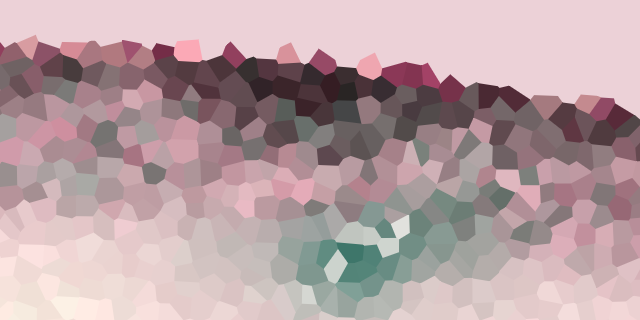
Reproduce this background procedurally as a WebGL 1 fragment shader.

```glsl
precision highp float;
// Mosaic hillside: irregular flat cells in rose, mauve and teal below a pale pink sky.

uniform vec2 u_resolution;

#define CELL 0.062
#define JITTER 0.86
#define SKY vec3(0.925, 0.820, 0.845)
#define SHADE vec3(0.37, 0.28, 0.30)
#define ROSE vec3(0.74, 0.58, 0.62)
#define PALE vec3(0.94, 0.835, 0.835)
#define CRIMSON vec3(0.55, 0.20, 0.33)
#define BLUSH vec3(0.90, 0.69, 0.73)
#define TEAL vec3(0.22, 0.46, 0.41)
#define SAGE vec3(0.49, 0.55, 0.52)
#define EMBER vec3(0.23, 0.18, 0.19)
#define CREAM vec3(0.98, 0.93, 0.88)

float hash(vec2 p) {
  return fract(sin(dot(p, vec2(127.1, 311.7))) * 43758.54);
}

// Seed point of a grid cell, in canvas heights
vec2 seedOf(vec2 id) {
  vec2 offset = vec2(hash(id), hash(id + 57.3)) - 0.5;
  return (id + 0.5 + JITTER * offset) * CELL;
}

// Soft elliptical weight, 1 at the centre
float glow(vec2 p, vec2 centre, vec2 size) {
  vec2 q = (p - centre) / size;
  return exp(-dot(q, q));
}

// Flat colour of the cell with the given grid id
vec3 cellColor(vec2 id) {
  vec2 c = seedOf(id);
  float depth = 0.876 - 0.055 * c.x * c.x - c.y;
  if (depth < 0.0) return SKY;

  float tone = hash(id + 11.7) - 0.5;
  float pick = hash(id + 23.9);
  float accent = hash(id + 41.3);

  // Slope: dark under the ridge, rose in the middle, pale at the foot
  vec3 col = mix(SHADE, ROSE, smoothstep(0.05, 0.30, depth));
  col = mix(col, PALE, smoothstep(0.38, 0.66, depth));

  // Broad pools of colour
  float dark = glow(c, vec2(1.05, 0.66), vec2(0.33, 0.17));
  float teal = glow(c, vec2(1.12, 0.20), vec2(0.22, 0.17));
  float sage = glow(c, vec2(1.42, 0.33), vec2(0.20, 0.24));
  col = mix(col, SAGE, 0.50 * glow(c, vec2(0.22, 0.43), vec2(0.45, 0.06)));
  col = mix(col, SAGE, 0.35 * glow(c, vec2(0.70, 0.22), vec2(0.20, 0.14)));
  col = mix(col, SHADE, 0.40 * glow(c, vec2(1.95, 0.37), vec2(0.15, 0.05)));
  col = mix(col, EMBER, 0.80 * dark);
  col = mix(col, SAGE, 0.85 * sage);
  col = mix(col, TEAL, 0.95 * teal);
  col = mix(col, BLUSH, 0.95 * glow(c, vec2(0.93, 0.41), vec2(0.30, 0.06)));
  col = mix(col, BLUSH, 0.60 * glow(c, vec2(1.28, 0.49), vec2(0.10, 0.08)));
  col = mix(col, PALE, 0.75 * glow(c, vec2(1.34, 0.04), vec2(0.13, 0.12)));
  col = mix(col, CREAM, 0.90 * glow(c, vec2(0.10, 0.02), vec2(0.32, 0.16)));

  // Odd cells: sage and blush on the slope, green-black in the dark, white by the teal
  float middle = smoothstep(0.08, 0.16, depth) * (1.0 - smoothstep(0.42, 0.58, depth));
  col = mix(col, SAGE * 0.85, 0.55 * middle * step(0.84, pick));
  col = mix(col, BLUSH, 0.55 * middle * step(pick, 0.14));
  col = mix(col, TEAL * 0.35, 0.75 * dark * step(0.78, accent));
  col = mix(col, vec3(0.83, 0.86, 0.83), 0.9 * smoothstep(0.15, 0.4, teal) * step(0.87, accent));

  // Ridge: blush to the left, crimson to the right
  float pinkShare = mix(0.60, 0.15, smoothstep(0.2, 1.5, c.x));
  vec3 rim = mix(CRIMSON, vec3(0.92, 0.62, 0.66), step(pick, pinkShare));
  col = mix(col, rim, 0.92 * (1.0 - smoothstep(0.018, 0.065, depth)));

  // Variation from cell to cell, calmer toward the foot
  float contrast = mix(0.22, 0.07, smoothstep(0.36, 0.62, depth));
  vec3 hue = vec3(0.10, -0.04, 0.01) * (accent - 0.5);
  return clamp(col + contrast * tone + hue * contrast * 4.0, 0.0, 1.0);
}

void main() {
  vec2 p = gl_FragCoord.xy / u_resolution.y;
  vec2 home = floor(p / CELL);

  // Nearest and second nearest seeds
  vec2 nearId = home, nextId = home;
  float nearDist = 1e3, nextDist = 1e3;
  for (int j = -2; j <= 2; j++) {
    for (int i = -2; i <= 2; i++) {
      vec2 id = home + vec2(float(i), float(j));
      vec2 away = seedOf(id) - p;
      float dist = dot(away, away);
      if (dist < nearDist) {
        nextDist = nearDist;
        nextId = nearId;
        nearDist = dist;
        nearId = id;
      } else if (dist < nextDist) {
        nextDist = dist;
        nextId = id;
      }
    }
  }

  // Smooth the shared border over one pixel
  vec2 a = seedOf(nearId), b = seedOf(nextId);
  float border = dot(0.5 * (a + b) - p, normalize(b - a));
  float cover = clamp(0.5 + border * u_resolution.y, 0.0, 1.0);
  gl_FragColor = vec4(mix(cellColor(nextId), cellColor(nearId), cover), 1.0);
}
```
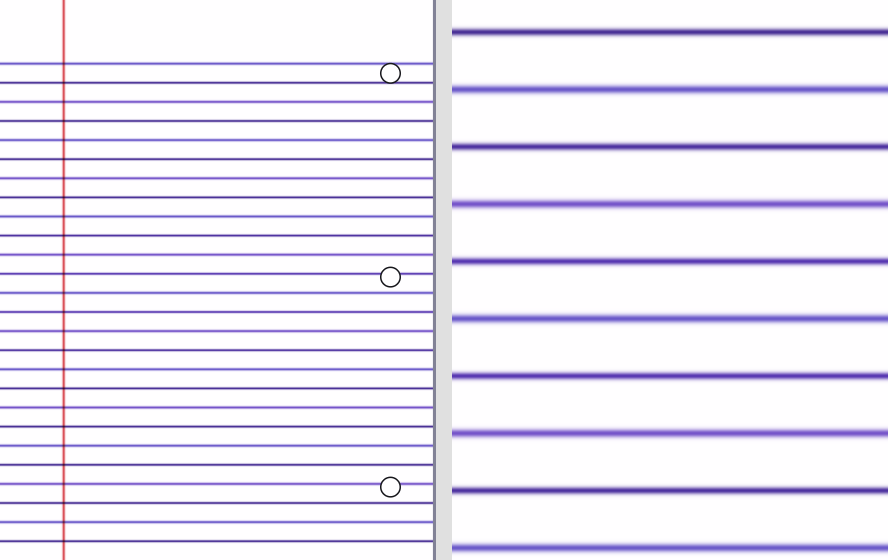
Left: the whole. Right: its middle third, enlarged.
This pattern is drawn by a Shadertoy shader. Its source:

```glsl
// Lengths are fractions of the canvas height, measured from the top left.
const float RULE_COUNT = 26.0;
const float RULE_FIRST = 0.1137;
const float RULE_STEP = 0.03411;
const float DARK_SOFTNESS = 0.00148;
const float LIGHT_SOFTNESS = 0.00168;

const float MARGIN_X = 0.1138;
const float MARGIN_SOFTNESS = 0.0017;
const float EDGE_WIDTH = 0.0055;

const float HOLE_X = 0.6973;
const float HOLE_FIRST = 0.1309;
const float HOLE_STEP = 0.3639;
const float HOLE_STEP_GROWTH = 0.0111;
const float HOLE_RADIUS = 0.0174;
const float HOLE_STROKE = 0.0027;

const vec3 PAPER = vec3(1.0, 0.995, 1.0);
const vec3 INK_DARK = vec3(0.28, 0.18, 0.58);
const vec3 INK_MEDIUM = vec3(0.35, 0.22, 0.71);
const vec3 INK_BLUE = vec3(0.42, 0.35, 0.79);
const vec3 INK_VIOLET = vec3(0.46, 0.33, 0.79);
const vec3 MARGIN_RED = vec3(0.85, 0.30, 0.33);
const vec3 EDGE_GREY = vec3(0.51, 0.51, 0.59);
const vec3 HOLE_BLACK = vec3(0.09, 0.09, 0.11);

// Soft stroke that keeps its total ink when thinner than a pixel.
float softStroke(float dist, float softness, float pixel) {
    float spread = max(softness, 0.6 * pixel);
    float q = dist / spread;
    return softness / spread * exp(-0.5 * q * q);
}

// Coverage of the region where dist is negative.
float fill(float dist, float pixel) {
    return clamp(0.5 - dist / pixel, 0.0, 1.0);
}

// Odd rules are thin and dark; even rules are paler and alternate in hue.
vec3 ruleInk(float row) {
    float q = (row - 12.0) / 3.0;
    vec3 dark = mix(INK_DARK, INK_MEDIUM, exp(-q * q));
    vec3 light = mod(row, 4.0) < 1.0 ? INK_BLUE : INK_VIOLET;
    return mod(row, 2.0) < 0.5 ? light : dark;
}

vec3 drawRules(vec3 color, float y, float pixel) {
    float row = clamp(round((y - RULE_FIRST) / RULE_STEP), 0.0, RULE_COUNT - 1.0);
    float softness = mod(row, 2.0) < 0.5 ? LIGHT_SOFTNESS : DARK_SOFTNESS;
    float dist = y - RULE_FIRST - row * RULE_STEP;
    return mix(color, ruleInk(row), softStroke(dist, softness, pixel));
}

vec3 drawHoles(vec3 color, vec2 p, float pixel) {
    for (int i = 0; i < 3; i++) {
        float k = float(i);
        float y = HOLE_FIRST + k * HOLE_STEP + 0.5 * k * (k - 1.0) * HOLE_STEP_GROWTH;
        float dist = length(p - vec2(HOLE_X, y)) - HOLE_RADIUS;
        color = mix(color, PAPER, fill(dist, pixel));
        color = mix(color, HOLE_BLACK, fill(abs(dist) - 0.5 * HOLE_STROKE, pixel));
    }
    return color;
}

void mainImage(out vec4 fragColor, in vec2 fragCoord) {
    float pixel = 1.0 / iResolution.y;
    vec2 p = vec2(fragCoord.x, iResolution.y - fragCoord.y) * pixel;
    float pageWidth = iResolution.x * pixel;

    vec3 color = drawRules(PAPER, p.y, pixel);

    // The margin tints the rules it crosses.
    float margin = softStroke(p.x - MARGIN_X, MARGIN_SOFTNESS, pixel);
    color *= mix(vec3(1.0), MARGIN_RED, margin);

    color = drawHoles(color, p, pixel);

    // Shaded right edge of the sheet.
    float edge = fill(pageWidth - EDGE_WIDTH - p.x, pixel);
    color = mix(color, EDGE_GREY, edge);

    fragColor = vec4(color, 1.0);
}
```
=-=-=-=-=
> [The problem] How many lines of the entries above include the word "define"? Answer with the number only.

> [Solution to this problem] 12